- 1 (shackles) A pair of fetters connected together by a chain, used to fasten a prisoner’s wrists or ankles together.More example sentences
- He tugged on the chain connecting my shackles together
- The boy was wearing a blue and black prisoner uniform with broken shackles on his wrists and feet.
- Your client is not in shackles in the prison itself, only when being transported to and from…
- 1.1Used in reference to something that restrains or impedes: society is going to throw off the shackles of racism and colonialismMore example sentences
- This stylistic approach may have been a ploy to attract a wider reading public, but historians should more often throw off the shackles of pedantry and learn to write and read history as literature.
- With scarcity and stagnation cast aside, the economy could finally throw off the shackles of a crude good-for-good bartering system.
- McElroy, who desperately wants to throw off the shackles of the drug world, has other plans.
- 2A metal link, typically U-shaped, closed by a bolt, used to secure a chain or rope to something.More example sentences
- So was the shackle which fastened it to the halyard.
verb[with object] Back to top
- 1Chain with shackles.More example sentences
- A believer in strict discipline, he preferred forms of punishment like putting a prisoner in stocks or shackling him to a ball and chain.
- I do not think any prisoners in Australia are shackled.
- The next day, the ship reached the shore of England and all the prisoners were handcuffed, shackled and forced into boats destined for the shore.

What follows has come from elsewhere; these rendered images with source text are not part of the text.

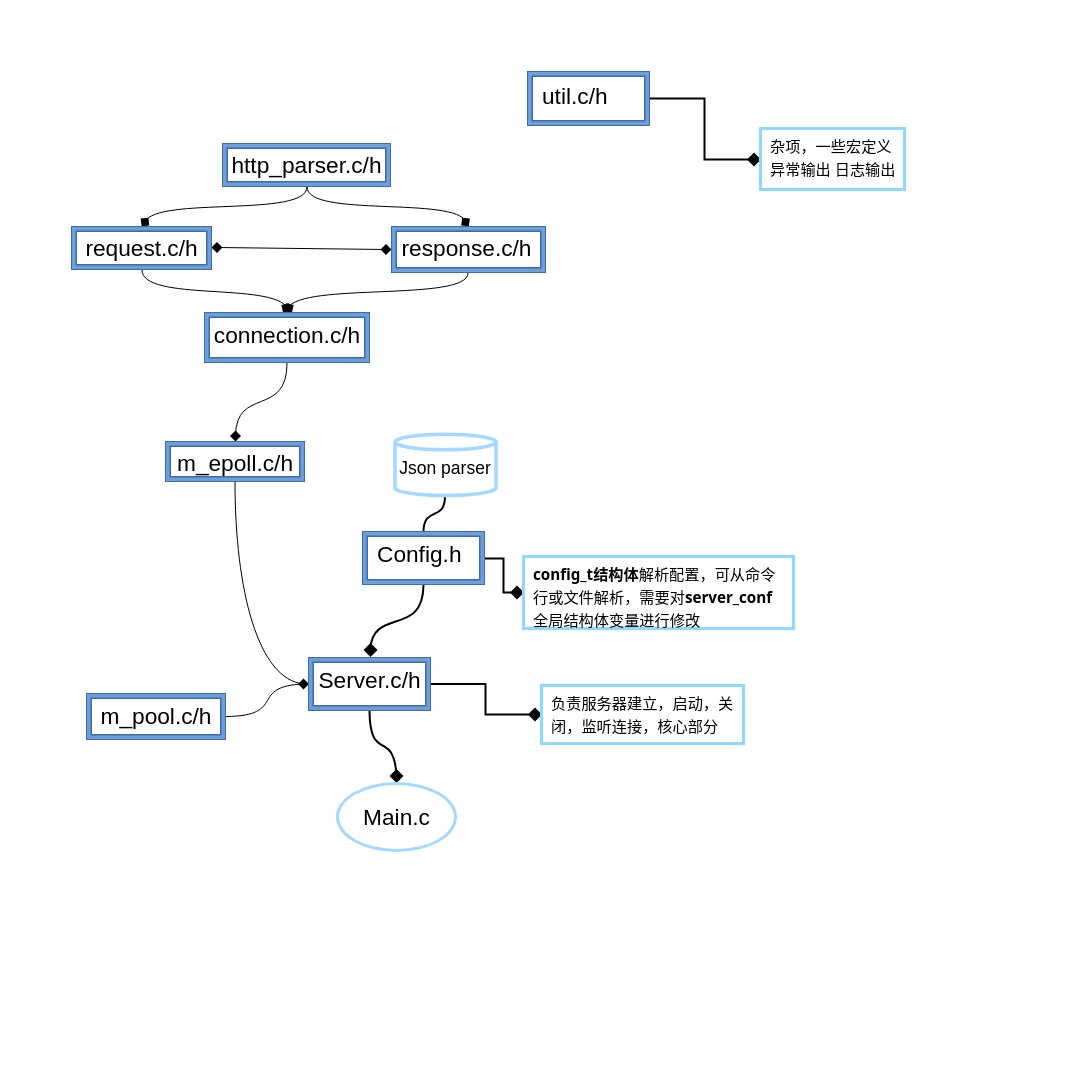
<!DOCTYPE html>
<html lang="zh-CN">
<head>
<meta charset="utf-8">
<title>Server module diagram</title>
<style>
:root {
  --paper: #ffffff;
  --ink: #000000;
  --module-fill: #6d9eda;
  --module-edge: #3d6ca8;
  --note-edge: #8fd8ff;
  --shape-edge: #a5d8ff;
}
* { box-sizing: border-box; margin: 0; padding: 0; }
html, body { width: 1077px; height: 1067px; overflow: hidden; background: var(--paper); }
.diagram {
  position: relative;
  width: 1077px;
  height: 1067px;
  overflow: hidden;
  color: var(--ink);
  font-family: "Liberation Sans", Arial, sans-serif;
}
.connectors { position: absolute; left: 0; top: 0; }
.node {
  position: absolute;
  display: flex;
  align-items: center;
  justify-content: center;
  white-space: nowrap;
  font-size: 22.7px;
  line-height: 26px;
}
.module {
  border: 1px solid var(--module-edge);
  box-shadow: inset 0 0 0 3.5px var(--module-fill), inset 0 0 0 5px var(--module-edge);
}
.start { justify-content: flex-start; padding-left: 14px; }
.http-parser { left: 222px; top: 143px; width: 169px; height: 44px; }
.request { left: 71px; top: 226px; width: 141px; height: 44px; }
.response { left: 391px; top: 226px; width: 155px; height: 47px; padding: 0 4px 3px 0; }
.connection { left: 204px; top: 312px; width: 166px; height: 51px; padding-bottom: 6px; }
.epoll { left: 165px; top: 441px; width: 140px; height: 41px; padding-top: 2px; }
.pool { left: 86px; top: 693px; width: 140px; height: 47px; padding-bottom: 2px; }
.config { left: 362px; top: 531px; width: 123px; height: 54px; padding-bottom: 9px; }
.server { left: 308px; top: 657px; width: 123px; height: 54px; padding-bottom: 8px; }
.util { left: 527px; top: 71px; width: 123px; height: 55px; padding-bottom: 6px; }
.json { left: 393px; top: 433px; width: 104px; height: 63px; padding-top: 7px; font-size: 17.5px; }
.main { left: 336px; top: 782px; width: 121px; height: 70px; border: 3.5px solid var(--shape-edge); border-radius: 50%; }
.note {
  position: absolute;
  border: 3px solid var(--note-edge);
  padding: 5px 0 0 7px;
  white-space: nowrap;
  font: 15.2px/22.8px "Noto Sans", "Noto Sans CJK SC", sans-serif;
}
.note p { height: 22.8px; }
.util-note { left: 759px; top: 127px; width: 147px; height: 64px; padding-left: 8px; }
.config-note { left: 522px; top: 555px; width: 273px; height: 75px; padding-left: 8px; }
.server-note { left: 540px; top: 684px; width: 205px; height: 61px; padding-left: 8px; }
</style>
</head>
<body>
<main class="diagram">
  <svg class="connectors" width="1077" height="1067" viewBox="0 0 1077 1067" aria-hidden="true">
    <defs>
      <polygon id="diamond" points="0,-5.5 5.5,0 0,5.5 -5.5,0"/>
      <polygon id="diamond-large" points="0,-7 7,0 0,7 -7,0"/>
    </defs>
    <g fill="none" stroke="#000" stroke-width="1">
      <path d="M307 187C307 218 156 196 145 222"/>
      <path d="M307 187C307 218 456 196 466 222"/>
      <path d="M217 247.500L386 249.500"/>
      <path d="M142 270C142 302 274 282 287 308"/>
      <path d="M468 273C468 302 301 282 288 308"/>
      <path d="M287 363C287 418 236 386 235.500 436"/>
      <path d="M235 482C235 590 258 680 304 684"/>
      <path d="M226 716.500C288 716 248 686 304 684"/>
    </g>
    <g fill="none" stroke="#000" stroke-width="2">
      <path d="M650 98.500H704.500V159.500H754"/>
      <path d="M485 558.500H503.500V592.500H517"/>
      <path d="M431 684H485.500V714.500H535"/>
      <path d="M445 496C445 522 424 506 423.500 531"/>
      <path d="M423.500 585C423 638 373 606 370 650"/>
      <path d="M369.500 711C370 764 394 728 396.500 776"/>
    </g>
    <g>
      <use href="#diamond" transform="translate(145 222) rotate(38)"/>
      <use href="#diamond" transform="translate(465.500 222) rotate(-38)"/>
      <use href="#diamond" x="217" y="247.500"/>
      <use href="#diamond" x="386" y="249.500"/>
      <use href="#diamond" transform="translate(289 308) rotate(-32)"/>
      <use href="#diamond" transform="translate(286 308) rotate(32)"/>
      <use href="#diamond" x="235.500" y="436"/>
      <use href="#diamond" x="303.500" y="684"/>
      <use href="#diamond-large" x="754" y="159.500"/>
      <use href="#diamond-large" x="517" y="592.500"/>
      <use href="#diamond-large" x="535" y="714.500"/>
      <use href="#diamond-large" x="370.500" y="650"/>
      <use href="#diamond-large" x="396.500" y="776"/>
    </g>
    <g fill="#fff" stroke="#a5d8ff" stroke-width="3.500">
      <path d="M395 442V488C395 492 418 495.500 445.500 495.500S496 492 496 488V442"/>
      <ellipse cx="445.500" cy="442" rx="50.500" ry="7.800"/>
    </g>
  </svg>

  <div class="node module http-parser">http_parser.c/h</div>
  <div class="node module request">request.c/h</div>
  <div class="node module response">response.c/h</div>
  <div class="node module connection">connection.c/h</div>
  <div class="node module epoll">m_epoll.c/h</div>
  <div class="node module pool">m_pool.c/h</div>
  <div class="node json">Json parser</div>
  <div class="node module config start">Config.h</div>
  <div class="node module server">Server.c/h</div>
  <div class="node main">Main.c</div>
  <div class="node module util start">util.c/h</div>

  <div class="note util-note">
    <p>杂项，一些宏定义</p>
    <p>异常输出 日志输出</p>
  </div>
  <div class="note config-note">
    <p><b>config_t结构体</b>解析配置，可从命令</p>
    <p>行或文件解析，需要对<b>server_conf</b></p>
    <p>全局结构体变量进行修改</p>
  </div>
  <div class="note server-note">
    <p>负责服务器建立，启动，关</p>
    <p>闭，监听连接，核心部分</p>
  </div>
</main>
</body>
</html>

- 1.1Restrain; limit: they seek to shackle the oil and gas companies by imposing new controlsMore example sentences
- And unlike the anti-marketing Masters Tournament, which limits ads, the USGA doesn't shackle the networks.
- As a Hindu I am proud to subscribe to a creed that is free of the restrictive dogmas of holy writ that refuses to be shackled to the limitations of a single holy book.
- I want to break free from the chains that shackle me to them.
Old English sc(e)acul 'fetter', of Germanic origin; related to Dutch schakel 'link, coupling'.